Emilie, our first calf to born at La Singlarie back in September 2005, just over a year after we brought the farm gave birth to her calf of 2014 this afternoon. She is a gentle cow and a wonderful mother. The calf half Limousin like its mum and half Charolais is, farmer J thinks a female. Emilie was calm enough for us to take photos from a short distance as the calf was up and has suckled they have been left to bond together.
This evening all the herd welcomed the new member who is already walking and prancing around. Farmer J's going to have to get those ear tags in very soon over the next couple of days as this looks a lively calf who may just give him the run around.
Last January for farmer J's birthday I brought him a home brewing kit, firstly because in his dreams he wants a micro brewery and secondly there is only one type of British beer, Spitfire sold at the supermarket and a little expensive it is. Yes there are many Belgium and French beers but there alcohol content is far higher (and they are not quiet like an English beer on a Sunday, apparently) plus brewing your own works out far cheaper although don't take into account the number of bottles of beer needed to be drunk in order to be able to reuse them!
In order to make the beer it has to be kept at a constant temperature while it is fermenting so its had to wait a while as only the past fortnight has it been keeping at 19 degrees in the bathroom, the heater was on for a few days when temperature got down a bit and a beery smell started to take over the bathroom but today it was bottled.

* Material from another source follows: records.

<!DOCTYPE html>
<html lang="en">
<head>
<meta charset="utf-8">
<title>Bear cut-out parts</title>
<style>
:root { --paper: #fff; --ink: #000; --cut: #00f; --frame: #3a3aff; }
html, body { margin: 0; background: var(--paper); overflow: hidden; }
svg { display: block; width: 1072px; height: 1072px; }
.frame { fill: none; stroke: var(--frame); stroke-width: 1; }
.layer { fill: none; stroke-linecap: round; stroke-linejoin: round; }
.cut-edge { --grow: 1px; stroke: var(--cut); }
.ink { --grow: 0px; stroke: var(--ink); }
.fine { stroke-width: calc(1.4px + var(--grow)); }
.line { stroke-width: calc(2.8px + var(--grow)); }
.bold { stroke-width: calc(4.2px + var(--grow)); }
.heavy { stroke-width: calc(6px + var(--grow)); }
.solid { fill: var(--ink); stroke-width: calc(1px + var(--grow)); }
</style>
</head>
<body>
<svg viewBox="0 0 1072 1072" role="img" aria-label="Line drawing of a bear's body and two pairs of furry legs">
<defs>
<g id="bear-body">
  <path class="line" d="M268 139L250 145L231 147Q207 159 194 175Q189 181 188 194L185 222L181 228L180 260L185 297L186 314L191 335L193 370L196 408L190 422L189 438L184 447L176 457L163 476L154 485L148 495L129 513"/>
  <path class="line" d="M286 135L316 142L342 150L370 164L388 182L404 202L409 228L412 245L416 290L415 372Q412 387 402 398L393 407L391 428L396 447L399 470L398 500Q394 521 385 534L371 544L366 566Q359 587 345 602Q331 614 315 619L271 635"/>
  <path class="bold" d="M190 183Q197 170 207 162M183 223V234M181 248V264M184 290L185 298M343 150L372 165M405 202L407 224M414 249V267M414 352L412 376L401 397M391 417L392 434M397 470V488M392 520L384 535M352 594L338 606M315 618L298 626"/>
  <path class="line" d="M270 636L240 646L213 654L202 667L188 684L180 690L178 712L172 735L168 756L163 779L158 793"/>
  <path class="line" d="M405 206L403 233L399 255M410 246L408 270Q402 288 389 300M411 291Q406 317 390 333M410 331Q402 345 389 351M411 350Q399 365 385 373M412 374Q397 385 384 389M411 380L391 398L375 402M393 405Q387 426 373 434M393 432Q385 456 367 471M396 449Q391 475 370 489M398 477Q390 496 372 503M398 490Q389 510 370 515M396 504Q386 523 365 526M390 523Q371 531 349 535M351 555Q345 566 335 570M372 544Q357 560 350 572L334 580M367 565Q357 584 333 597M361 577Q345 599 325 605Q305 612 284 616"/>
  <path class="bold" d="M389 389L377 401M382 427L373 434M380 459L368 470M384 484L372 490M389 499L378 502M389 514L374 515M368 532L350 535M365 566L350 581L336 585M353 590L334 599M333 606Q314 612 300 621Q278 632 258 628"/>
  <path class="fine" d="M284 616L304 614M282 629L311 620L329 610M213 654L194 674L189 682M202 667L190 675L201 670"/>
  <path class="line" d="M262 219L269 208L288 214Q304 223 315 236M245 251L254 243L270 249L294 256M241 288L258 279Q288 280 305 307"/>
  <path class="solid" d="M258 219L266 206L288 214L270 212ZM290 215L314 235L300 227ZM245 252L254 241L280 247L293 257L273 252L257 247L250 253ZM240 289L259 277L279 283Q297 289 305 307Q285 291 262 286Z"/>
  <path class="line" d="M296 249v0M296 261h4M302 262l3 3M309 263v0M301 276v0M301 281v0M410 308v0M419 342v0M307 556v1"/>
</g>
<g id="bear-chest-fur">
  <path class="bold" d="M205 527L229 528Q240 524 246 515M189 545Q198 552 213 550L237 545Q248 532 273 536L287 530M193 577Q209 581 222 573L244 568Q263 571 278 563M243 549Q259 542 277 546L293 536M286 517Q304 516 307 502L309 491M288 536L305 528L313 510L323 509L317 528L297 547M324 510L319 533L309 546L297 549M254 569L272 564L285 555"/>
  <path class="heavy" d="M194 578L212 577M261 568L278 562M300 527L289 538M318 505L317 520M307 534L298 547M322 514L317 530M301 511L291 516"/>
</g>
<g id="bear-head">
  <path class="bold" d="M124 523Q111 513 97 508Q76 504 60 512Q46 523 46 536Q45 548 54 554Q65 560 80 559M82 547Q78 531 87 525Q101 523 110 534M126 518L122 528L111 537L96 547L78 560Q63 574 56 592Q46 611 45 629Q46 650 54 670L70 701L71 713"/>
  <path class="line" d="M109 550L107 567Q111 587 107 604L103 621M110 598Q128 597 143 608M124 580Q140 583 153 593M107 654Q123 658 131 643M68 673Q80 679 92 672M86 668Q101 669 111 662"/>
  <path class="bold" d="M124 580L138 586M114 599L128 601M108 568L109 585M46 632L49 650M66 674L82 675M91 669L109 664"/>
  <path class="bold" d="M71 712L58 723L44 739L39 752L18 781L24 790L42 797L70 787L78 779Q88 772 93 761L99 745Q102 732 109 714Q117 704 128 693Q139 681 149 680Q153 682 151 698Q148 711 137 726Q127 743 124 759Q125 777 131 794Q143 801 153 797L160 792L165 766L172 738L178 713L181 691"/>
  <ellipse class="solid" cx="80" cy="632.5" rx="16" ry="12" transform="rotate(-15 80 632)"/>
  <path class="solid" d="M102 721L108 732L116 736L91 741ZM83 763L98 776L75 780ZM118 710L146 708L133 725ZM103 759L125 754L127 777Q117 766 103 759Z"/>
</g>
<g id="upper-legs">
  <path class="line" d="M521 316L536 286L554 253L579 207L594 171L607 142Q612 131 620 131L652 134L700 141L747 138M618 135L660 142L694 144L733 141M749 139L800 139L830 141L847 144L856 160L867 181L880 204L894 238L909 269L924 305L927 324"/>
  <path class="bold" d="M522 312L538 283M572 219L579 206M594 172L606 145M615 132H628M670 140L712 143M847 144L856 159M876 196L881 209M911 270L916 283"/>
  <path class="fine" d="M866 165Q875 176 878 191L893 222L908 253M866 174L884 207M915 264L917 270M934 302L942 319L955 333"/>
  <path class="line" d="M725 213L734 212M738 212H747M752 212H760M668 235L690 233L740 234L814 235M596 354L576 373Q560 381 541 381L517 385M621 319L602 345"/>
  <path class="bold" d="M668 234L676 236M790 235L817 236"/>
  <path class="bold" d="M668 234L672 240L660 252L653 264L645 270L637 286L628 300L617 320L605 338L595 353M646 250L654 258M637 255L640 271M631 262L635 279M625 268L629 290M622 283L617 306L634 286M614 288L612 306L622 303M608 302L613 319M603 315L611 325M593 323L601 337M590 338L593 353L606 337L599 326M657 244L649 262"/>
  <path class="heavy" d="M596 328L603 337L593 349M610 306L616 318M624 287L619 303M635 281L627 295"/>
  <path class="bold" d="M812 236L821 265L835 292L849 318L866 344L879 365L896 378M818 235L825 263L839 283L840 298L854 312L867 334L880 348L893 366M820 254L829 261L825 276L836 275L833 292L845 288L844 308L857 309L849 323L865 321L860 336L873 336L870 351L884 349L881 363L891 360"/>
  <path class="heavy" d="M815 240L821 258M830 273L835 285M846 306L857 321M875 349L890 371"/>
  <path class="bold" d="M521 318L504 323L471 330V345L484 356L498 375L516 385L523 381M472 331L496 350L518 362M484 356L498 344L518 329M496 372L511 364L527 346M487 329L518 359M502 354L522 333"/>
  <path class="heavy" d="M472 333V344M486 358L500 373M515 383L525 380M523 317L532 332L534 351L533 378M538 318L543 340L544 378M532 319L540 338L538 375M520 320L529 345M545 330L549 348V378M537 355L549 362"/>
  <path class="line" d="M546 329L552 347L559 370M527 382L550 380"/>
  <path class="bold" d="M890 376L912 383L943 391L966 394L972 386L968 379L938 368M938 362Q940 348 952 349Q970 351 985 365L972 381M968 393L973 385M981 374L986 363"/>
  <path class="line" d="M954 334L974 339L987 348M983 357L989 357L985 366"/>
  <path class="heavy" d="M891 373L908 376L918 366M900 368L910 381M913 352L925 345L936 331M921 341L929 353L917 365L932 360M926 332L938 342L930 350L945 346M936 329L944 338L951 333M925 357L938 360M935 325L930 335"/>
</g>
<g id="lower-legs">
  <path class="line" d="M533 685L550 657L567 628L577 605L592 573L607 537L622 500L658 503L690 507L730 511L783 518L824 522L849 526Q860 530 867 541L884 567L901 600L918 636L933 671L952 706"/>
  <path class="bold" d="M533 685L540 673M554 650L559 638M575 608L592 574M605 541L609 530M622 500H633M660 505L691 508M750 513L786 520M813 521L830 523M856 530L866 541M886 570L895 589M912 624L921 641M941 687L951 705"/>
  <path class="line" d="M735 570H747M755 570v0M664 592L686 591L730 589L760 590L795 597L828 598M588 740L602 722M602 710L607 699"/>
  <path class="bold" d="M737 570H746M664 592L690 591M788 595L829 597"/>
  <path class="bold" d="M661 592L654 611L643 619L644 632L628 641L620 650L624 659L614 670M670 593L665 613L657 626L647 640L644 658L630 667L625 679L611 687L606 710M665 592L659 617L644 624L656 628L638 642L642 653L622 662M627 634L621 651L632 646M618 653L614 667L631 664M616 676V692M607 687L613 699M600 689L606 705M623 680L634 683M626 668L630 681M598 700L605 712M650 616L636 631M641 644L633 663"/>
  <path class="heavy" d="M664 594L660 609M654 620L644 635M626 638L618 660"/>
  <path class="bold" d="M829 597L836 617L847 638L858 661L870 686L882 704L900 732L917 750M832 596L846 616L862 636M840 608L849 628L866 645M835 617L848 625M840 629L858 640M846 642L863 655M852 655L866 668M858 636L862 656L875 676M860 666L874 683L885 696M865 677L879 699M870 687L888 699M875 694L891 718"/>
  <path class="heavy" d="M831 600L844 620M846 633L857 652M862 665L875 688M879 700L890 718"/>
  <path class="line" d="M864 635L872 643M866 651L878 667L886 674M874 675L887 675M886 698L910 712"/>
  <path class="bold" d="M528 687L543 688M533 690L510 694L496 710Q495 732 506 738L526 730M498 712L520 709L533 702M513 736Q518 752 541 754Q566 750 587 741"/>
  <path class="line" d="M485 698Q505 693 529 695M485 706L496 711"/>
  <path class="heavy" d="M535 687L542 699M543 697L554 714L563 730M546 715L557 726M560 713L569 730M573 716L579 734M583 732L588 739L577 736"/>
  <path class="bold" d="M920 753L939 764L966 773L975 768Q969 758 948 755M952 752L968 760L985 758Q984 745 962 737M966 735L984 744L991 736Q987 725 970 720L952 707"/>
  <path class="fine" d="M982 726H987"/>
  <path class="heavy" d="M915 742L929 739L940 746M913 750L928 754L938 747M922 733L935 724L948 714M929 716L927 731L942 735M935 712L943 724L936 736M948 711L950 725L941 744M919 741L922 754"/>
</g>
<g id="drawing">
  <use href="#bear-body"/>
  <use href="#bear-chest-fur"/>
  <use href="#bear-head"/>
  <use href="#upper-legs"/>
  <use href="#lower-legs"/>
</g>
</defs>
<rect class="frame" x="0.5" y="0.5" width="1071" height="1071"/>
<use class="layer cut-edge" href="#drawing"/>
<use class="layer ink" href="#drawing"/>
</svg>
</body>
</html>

Lots of washing, sterilising, rinsing and draining bottles later and waiting for the beer …
This weekend we had both master C and miss F and her partner Flo back for the weekend, Master C left Sunday afternoon and Miss F and Flo this morning but before they did a bit of work was completed.
All over the farm we have brambles growing, some are good that give us blackberries, although these are now beginning to get a bit out of hand and are in need of a harsh cut back the other brambles we have do no give fruit only hard work and torn arms from removing them. They grow to a certain point when we can stand them no longer or they get in the way and look unsightly this is the time we say enough and start to cut them back. Monday morning farmer J started to hack away with his machete the brambles along the road side near our barn to recover an electric cable which they had grown over. In doing so he unearthed old metal farm machinery.
Bearing in mind we have now been here ten years this is the first time it had been seen buried under earth (there is a lot of old bits of machinery…
One plant that does grow well around the gites and garden and that I don't seem to be able to kill is lavender. In the summer the bushes are swarming with bees, hummingbird moths, butterflies and other flying insects, lot of holiday photos have been taken by keen photographers, some setting up chairs and waiting for ages with big cameras and lenses waiting for the right moment and right insect to land.
It does give a lovely show and smell as well, its picked and placed in vases in the gites by guests. Its very tactile and difficult to pass without a rub of a flower that's if you like the smell. I think its very much like marmite you either love it or hate it, a smell of memories of grans and old aunts who use to get given Yardley's old lavender smellies for presents. I like the smell but it can be quiet overpowering, especially when this year I have finally been able to save the dried flowers. Previous years other things have got in the way and its been to late, they got …